For pupils who are learning English as an additional language as well as learning through English, many aspects of their EAL development are different and more challenging than that faced by their English-speaking peers learning English as a National Curriculum subject. For instance, they will have to grapple with everyday vocabulary and pronunciation, something that their peers would have attained through experience at home and in school. Beyond that, there are the more demanding tasks of learning English grammar and social/academic rules of use which, if unassisted, can present formidable difficulties and can entail years of hit-and-miss efforts.
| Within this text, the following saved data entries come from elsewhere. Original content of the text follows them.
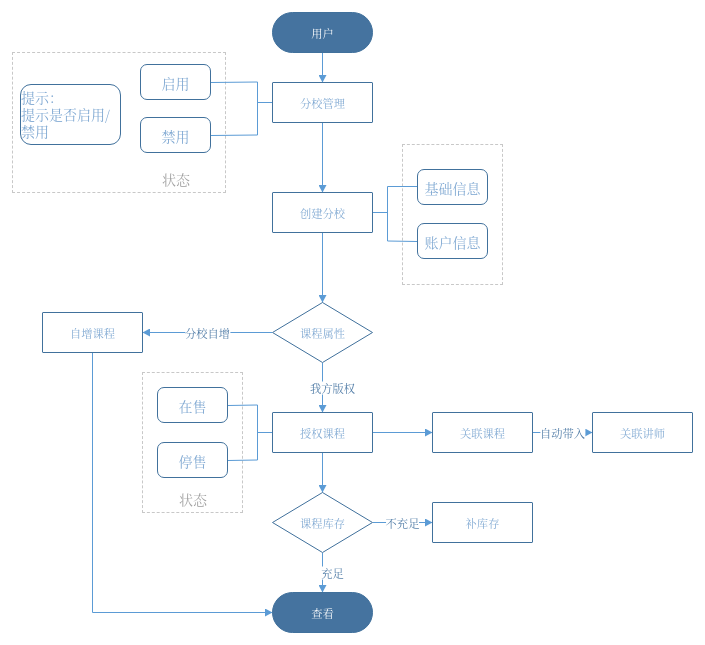
<!DOCTYPE html>
<html lang="zh-CN">
<head>
<meta charset="utf-8">
<title>分校管理流程</title>
<style>
:root {
  --fill: #45739f;
  --border: #41719c;
  --line: #5b9bd5;
  --text: #7fa8d2;
  --label: #4f7ba6;
  --muted: #a0a0a0;
  --dash: #c8c8c8;
}
* { box-sizing: border-box; }
html, body { margin: 0; overflow: hidden; background: #fff; }
.flowchart {
  position: relative; width: 705px; height: 645px; overflow: hidden; background: #fff;
  font: 11.3px/16px "Noto Serif CJK SC", "Noto Serif", serif; color: var(--text);
}
.connectors { position: absolute; inset: 0; }
.node, .group, .label, .caption { position: absolute; white-space: nowrap; }
.node { display: flex; align-items: center; justify-content: center; }
.step { width: 101px; height: 41px; border: 1px solid var(--border); border-radius: 1px; background: #fff; }
.terminal { width: 101px; height: 41px; border: 1px solid var(--border); border-radius: 21px; background: var(--fill); color: #fff; }
.decision { width: 101px; height: 61px; }
.option { width: 71px; height: 36px; border: 1px solid var(--border); border-radius: 7px; background: #fff; font-size: 14px; padding-top: 2px; }
.hint { width: 101px; height: 61px; border: 1px solid var(--border); border-radius: 11px; justify-content: flex-start; font-size: 14px; line-height: 17px; }
.group { border: 1px dashed var(--dash); }
.caption { font-size: 14px; line-height: 20px; color: var(--muted); transform: translate(-50%, -50%); }
.label { color: var(--label); background: #fff; line-height: 13px; transform: translate(-50%, -50%); }
</style>
</head>
<body>
<main class="flowchart">
  <section class="group" style="left:12px;top:52px;width:214px;height:141px"></section>
  <section class="group" style="left:402px;top:144px;width:101px;height:141px"></section>
  <section class="group" style="left:142px;top:372px;width:101px;height:141px"></section>

  <svg class="connectors" width="705" height="645" viewBox="0 0 705 645" aria-hidden="true">
    <defs>
      <marker id="arrow" markerUnits="userSpaceOnUse" markerWidth="8" markerHeight="8" refX="7.5" refY="4" orient="auto">
        <polygon points="0,0 7.5,4 0,8" fill="#5b9bd5"/>
      </marker>
    </defs>
    <g fill="none" stroke="#5b9bd5" marker-end="url(#arrow)">
      <path d="M322.5 53V82.5"/>
      <path d="M322.5 123V192.5"/>
      <path d="M322.5 233V302.5"/>
      <path d="M322.5 363V412.5"/>
      <path d="M322.5 453V492.5"/>
      <path d="M322.5 553V592.5"/>
      <path d="M272 332.5H142.5"/>
      <path d="M373 432.5H432.5"/>
      <path d="M533 432.5H592.5"/>
      <path d="M373 522.5H432.5"/>
      <path d="M92.5 353V612.5H272.5"/>
    </g>
    <g fill="none" stroke="#5b9bd5">
      <path d="M211 82.5L257.5 82V135L211 135.5M257.5 102.5H272"/>
      <path d="M417 186.5H387.5V241L417 241.5M373 212.5H387.5"/>
      <path d="M228 405.5L257.5 405V460L228 460.5M257.5 432.5H272"/>
    </g>
    <g fill="#fff" stroke="#41719c">
      <polygon points="272.5,332.5 322.5,302.5 372.5,332.5 322.5,362.5"/>
      <polygon points="272.5,522.5 322.5,492.5 372.5,522.5 322.5,552.5"/>
    </g>
  </svg>

  <div class="node terminal" style="left:272px;top:12px">用户</div>
  <div class="node step" style="left:272px;top:82px">分校管理</div>
  <div class="node step" style="left:272px;top:192px">创建分校</div>
  <div class="node decision" style="left:272px;top:302px">课程属性</div>
  <div class="node step" style="left:42px;top:312px">自增课程</div>
  <div class="node step" style="left:272px;top:412px">授权课程</div>
  <div class="node step" style="left:432px;top:412px">关联课程</div>
  <div class="node step" style="left:592px;top:412px">关联讲师</div>
  <div class="node decision" style="left:272px;top:492px">课程库存</div>
  <div class="node step" style="left:432px;top:502px">补库存</div>
  <div class="node terminal" style="left:272px;top:592px">查看</div>

  <div class="node hint" style="left:20px;top:84px"><span>提示：<br>提示是否启用/<br>禁用</span></div>
  <div class="node option" style="left:140px;top:64px">启用</div>
  <div class="node option" style="left:140px;top:117px">禁用</div>
  <div class="caption" style="left:176px;top:179px">状态</div>

  <div class="node option" style="left:417px;top:169px">基础信息</div>
  <div class="node option" style="left:417px;top:223px">账户信息</div>

  <div class="node option" style="left:157px;top:387px">在售</div>
  <div class="node option" style="left:157px;top:442px">停售</div>
  <div class="caption" style="left:193px;top:499px">状态</div>

  <div class="label" style="left:207.5px;top:332.5px">分校自增</div>
  <div class="label" style="left:332.5px;top:387.5px">我方版权</div>
  <div class="label" style="left:562.5px;top:432.5px">自动带入</div>
  <div class="label" style="left:402.5px;top:522.5px">不充足</div>
  <div class="label" style="left:332.5px;top:572.5px">充足</div>
</main>
</body>
</html>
These students’ distinctive needs should not be forgotten when it comes to subject assessments. EAL learners may need additional support when preparing for exams, particularly with examination technique, style and vocabulary. Some pupils may be entitled to access arrangements, such as a dictionary or Extra-Time.